What is being asked
Below are entries; copy exactly the lines from the one with "--ink: #000000;" through the one with "background: var(--node-fill);", both included, and leave out the rest.

Dataset content

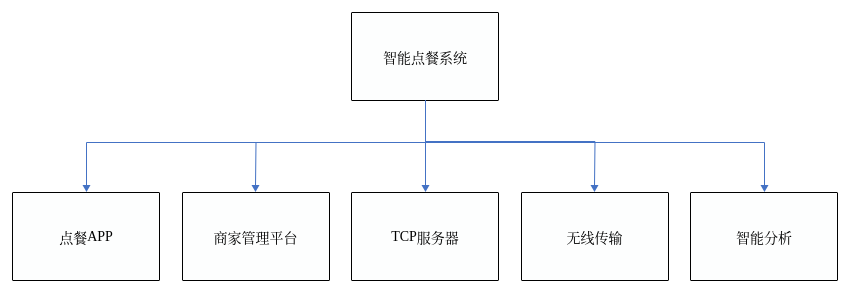
<!DOCTYPE html>
<html lang="zh-CN">
<head>
<meta charset="utf-8">
<title>智能点餐系统</title>
<style>
:root {
  --paper: #ffffff;
  --node-fill: #fdfefe;
  --ink: #000000;
  --connector: #4472c4;
}
* { box-sizing: border-box; }
html, body { margin: 0; overflow: hidden; background: var(--paper); }
.diagram {
  position: relative;
  width: 850px;
  height: 293px;
  padding: 12px;
  display: flex;
  flex-direction: column;
  justify-content: space-between;
  align-items: center;
  overflow: hidden;
  background: var(--paper);
  color: var(--ink);
  font: 14px/20px "Noto Serif CJK SC", "Noto Serif", serif;
}
.node {
  width: 148px;
  height: 89px;
  display: flex;
  align-items: center;
  justify-content: center;
  border: 1px solid var(--ink);
  border-radius: 1px;
  background: var(--node-fill);
  white-space: nowrap;
}
.modules {
  width: 826px;
  margin: 0;
  padding: 0;
  list-style: none;
  display: flex;
  justify-content: space-between;
}
.latin { font-family: "Liberation Serif", serif; }
.connectors { position: absolute; inset: 0; fill: none; stroke: var(--connector); }
.arrowhead { fill: var(--connector); stroke: none; }
</style>
</head>
<body>
<main class="diagram">
  <div class="node">智能点餐系统</div>
  <ul class="modules">
    <li class="node">点餐<span class="latin">APP</span></li>
    <li class="node">商家管理平台</li>
    <li class="node"><span class="latin">TCP</span>服务器</li>
    <li class="node">无线传输</li>
    <li class="node">智能分析</li>
  </ul>
  <svg class="connectors" width="850" height="293" viewBox="0 0 850 293" aria-hidden="true">
    <defs>
      <polygon id="arrow" class="arrowhead" points="-4,185 4,185 0,192"/>
    </defs>
    <path d="M425.5 100V186"/>
    <path d="M425.5 142.5H86.5V186"/>
    <path d="M425.5 142.5H256L255.5 186"/>
    <path d="M425.5 141.5H595L594.5 186"/>
    <path d="M425.5 142.5H764.5V186"/>
    <use href="#arrow" x="86.5"/>
    <use href="#arrow" x="255.5"/>
    <use href="#arrow" x="425.5"/>
    <use href="#arrow" x="594.5"/>
    <use href="#arrow" x="764.5"/>
  </svg>
</main>
</body>
</html>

Your solution
  --ink: #000000;
  --connector: #4472c4;
}
* { box-sizing: border-box; }
html, body { margin: 0; overflow: hidden; background: var(--paper); }
.diagram {
  position: relative;
  width: 850px;
  height: 293px;
  padding: 12px;
  display: flex;
  flex-direction: column;
  justify-content: space-between;
  align-items: center;
  overflow: hidden;
  background: var(--paper);
  color: var(--ink);
  font: 14px/20px "Noto Serif CJK SC", "Noto Serif", serif;
}
.node {
  width: 148px;
  height: 89px;
  display: flex;
  align-items: center;
  justify-content: center;
  border: 1px solid var(--ink);
  border-radius: 1px;
  background: var(--node-fill);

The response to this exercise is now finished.